### Collection entries
----------

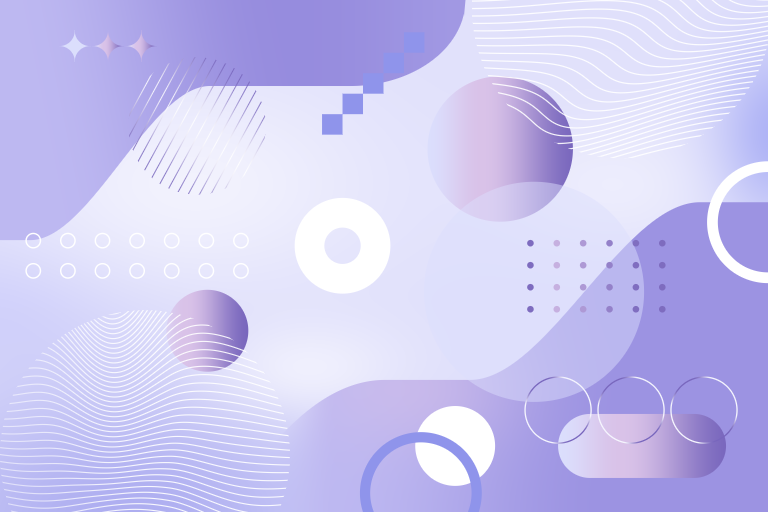
A WebGL 2 fragment shader for this background:

```glsl
#version 300 es
precision highp float;

uniform vec2 u_resolution;
out vec4 fragColor;

const vec3 WHITE = vec3(1.0);
const vec3 MIST = vec3(0.96, 0.96, 0.995);
const vec3 PALE = vec3(0.86, 0.87, 0.99);
const vec3 PINK = vec3(0.85, 0.76, 0.91);
const vec3 VIOLET = vec3(0.47, 0.40, 0.74);
const vec3 BLUE = vec3(0.56, 0.58, 0.92);
const vec3 LILAC = vec3(0.74, 0.72, 0.945);
const vec3 IRIS = vec3(0.59, 0.55, 0.87);

float disc(vec2 p, float radius) { return length(p) - radius; }

float ring(vec2 p, float radius, float halfWidth) {
  return abs(length(p) - radius) - halfWidth;
}

float box(vec2 p, vec2 halfSize) {
  vec2 q = abs(p) - halfSize;
  return length(max(q, 0.0)) + min(max(q.x, q.y), 0.0);
}

// Four-pointed star cut out by corner arcs
float star(vec2 p, float size) {
  vec2 q = abs(p);
  return max(size - length(q - size), max(q.x, q.y) - size);
}

vec3 paint(vec3 base, vec3 ink, float dist, float alpha, float aa) {
  return mix(base, ink, alpha * clamp(0.5 - dist / aa, 0.0, 1.0));
}

vec3 glow(vec3 base, vec3 ink, vec2 offset, vec2 size, float alpha) {
  vec2 q = offset / size;
  return mix(base, ink, alpha * exp(-dot(q, q)));
}

// Pale to pink to violet sheen
vec3 sheen(float t) {
  return mix(mix(PALE, PINK, smoothstep(0.0, 0.38, t)), VIOLET, smoothstep(0.38, 1.05, t));
}

// Index of the nearest cell in a finite grid
vec2 cell(vec2 p, vec2 first, vec2 pitch, vec2 count) {
  return clamp(round((p - first) / pitch), vec2(0.0), count - 1.0);
}

float slope(float v, float aa) { return max(length(vec2(dFdx(v), dFdy(v))) / aa, 0.2); }

float contour(float v, float spacing, float aa) {
  return abs(fract(v / spacing) - 0.5) * spacing / slope(v, aa);
}

vec3 backdrop(vec2 p, float aa) {
  vec3 col = vec3(0.88, 0.88, 0.985);
  col = glow(col, vec3(0.80, 0.80, 0.985), p - vec2(0.0, 0.4), vec2(0.25, 0.14), 0.7);
  col = glow(col, vec3(0.67, 0.67, 0.94), p - vec2(0.25, -0.02), vec2(0.45, 0.28), 0.95);
  col = glow(col, MIST, p - vec2(0.38, 0.64), vec2(0.34, 0.2), 0.85);
  col = glow(col, MIST, p - vec2(0.6, 0.28), vec2(0.2, 0.1), 0.8);
  col = glow(col, MIST, p - vec2(1.2, 0.64), vec2(0.22, 0.12), 0.6);
  col = glow(col, vec3(0.66, 0.68, 0.96), p - vec2(1.52, 0.74), vec2(0.12, 0.17), 0.9);
  // Upper-left wave
  float bend = max(p.x - 0.684, 0.0) / 0.225;
  float depth = mix(0.469, 0.168, smoothstep(0.059, 0.41, p.x)) * sqrt(max(1.0 - bend * bend, 0.0));
  float upper = 1.0 - depth - p.y;
  vec3 ink = mix(LILAC, IRIS, smoothstep(0.05, 0.56, p.x + 0.2 * (p.y - 0.9)));
  ink = mix(ink, LILAC, 0.3 * smoothstep(0.6, 0.95, p.x));
  col = paint(col, ink, upper / slope(upper, aa), 1.0, aa);
  // Lower-right wave
  float fall = max(0.752 - p.x, 0.0) / 0.195;
  float lower = p.y - mix(0.258, 0.605, smoothstep(0.918, 1.367, p.x)) + 0.1 * fall * fall;
  ink = mix(LILAC, vec3(0.61, 0.575, 0.885), smoothstep(0.65, 1.2, p.x));
  ink = glow(ink, PINK, p - vec2(0.82, 0.24), vec2(0.2, 0.12), 0.5);
  return paint(col, ink, lower / slope(lower, aa), smoothstep(0.52, 0.66, p.x), aa);
}

// Contour lines clipped to two discs
vec3 waveLines(vec3 col, vec2 p, float aa) {
  float u = p.x - 1.113 - 1.4 * (p.y - 0.736);
  float v = p.y + 0.075 * exp(-u * u / 0.026) + 0.01 * sin(9.0 * p.x + 6.0 * p.y);
  float d = max(contour(v, 0.0145, aa) - 0.0012, disc(p - vec2(1.215, 0.984), 0.293));
  col = paint(col, WHITE, d, 0.9, aa);
  u = (p.x - 0.215) / 0.085;
  v = p.y + 0.42 * p.y * exp(-u * u) + 0.06 * smoothstep(0.33, 0.57, p.x);
  v += 0.014 * sin(18.0 * p.x + 8.0 * p.y);
  d = max(contour(v, 0.0145, aa) - 0.0011, disc(p - vec2(0.283, 0.111), 0.283));
  return paint(col, WHITE, d, mix(0.55, 0.9, smoothstep(0.0, 0.3, p.x)), aa);
}

// Small repeated ornaments
vec3 ornaments(vec3 col, vec2 p, float aa) {
  vec2 first = vec2(0.065, 0.471), pitch = vec2(0.0676, 0.059);
  vec2 q = p - first - pitch * cell(p, first, pitch, vec2(7.0, 2.0));
  col = paint(col, WHITE, ring(q, 0.014, 0.0014), 1.0, aa);
  first = vec2(1.036, 0.396); pitch = vec2(0.0515, 0.043);
  vec2 id = cell(p, first, pitch, vec2(6.0, 4.0));
  vec3 ink = sheen(mod(id.x, 5.0) == 0.0 ? 0.95 : fract(0.45 + 0.12 * id.x));
  col = paint(col, ink, disc(p - first - pitch * id, 0.0064), 1.0, aa);
  first = vec2(0.146, 0.91); pitch = vec2(0.065, 1.0);
  id = cell(p, first, pitch, vec2(3.0, 1.0));
  q = p - first - pitch * id;
  ink = mix(PALE, sheen(0.5 + q.x / 0.06), min(id.x, 1.0));
  col = paint(col, ink, star(q, 0.03), 1.0, aa);
  for (int i = 0; i < 5; i++) {
    q = p - vec2(0.649, 0.757) - 0.04 * float(i);
    col = paint(col, BLUE, box(q, vec2(0.02)), 1.0, aa);
  }
  // Slanted hatching
  q = p - vec2(0.385, 0.754);
  float across = dot(q, vec2(0.88, -0.48)), along = dot(q, vec2(0.48, 0.88));
  float hatch = abs(fract(across / 0.0195) - 0.5) * 0.0195 - 0.001;
  ink = mix(WHITE, VIOLET, smoothstep(0.0, 0.13, abs(along + 0.25 * across)));
  return paint(col, ink, max(hatch, disc(q, 0.134)), 0.85, aa);
}

void main() {
  float aa = 1.0 / u_resolution.y;
  vec2 p = gl_FragCoord.xy / u_resolution * vec2(1.5, 1.0);
  vec3 col = backdrop(p, aa);
  // Shaded and translucent discs
  vec2 q = p - vec2(0.405, 0.354);
  col = paint(col, sheen(0.6 + q.x / 0.19), disc(q, 0.08), 1.0, aa);
  q = p - vec2(0.977, 0.709);
  col = paint(col, sheen(0.5 + q.x / 0.285), disc(q, 0.142), 1.0, aa);
  col = paint(col, PALE, disc(p - vec2(1.043, 0.43), 0.215), 0.48, aa);
  col = waveLines(col, p, aa);
  col = ornaments(col, p, aa);
  // Bold rings and disc
  col = paint(col, WHITE, ring(p - vec2(0.669, 0.52), 0.0645, 0.029), 1.0, aa);
  col = paint(col, WHITE, ring(p - vec2(1.5, 0.566), 0.1085, 0.0105), 1.0, aa);
  col = paint(col, WHITE, disc(p - vec2(0.889, 0.129), 0.078), 1.0, aa);
  col = paint(col, BLUE, ring(p - vec2(0.822, 0.037), 0.109, 0.01), 1.0, aa);
  // Capsule with fine rings
  q = p - vec2(1.254, 0.129);
  col = paint(col, sheen(0.5 + q.x / 0.328), box(q, vec2(0.1015, 0.0)) - 0.0625, 1.0, aa);
  vec2 first = vec2(1.09, 0.199), pitch = vec2(0.1425, 1.0);
  q = p - first - pitch * cell(p, first, pitch, vec2(3.0, 1.0));
  vec3 ink = mix(MIST, VIOLET, smoothstep(-0.1, 0.9, sin(2.0 * atan(q.y, q.x) + 3.5)));
  col = paint(col, ink, ring(q, 0.0645, 0.0013), 1.0, aa);
  fragColor = vec4(col, 1.0);
}
```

----------

### WORK TASK
A complete answer reproduces every line of the records in which the word "halfSize" occurs.

### EXERCISE ANSWER
float box(vec2 p, vec2 halfSize) {
  vec2 q = abs(p) - halfSize;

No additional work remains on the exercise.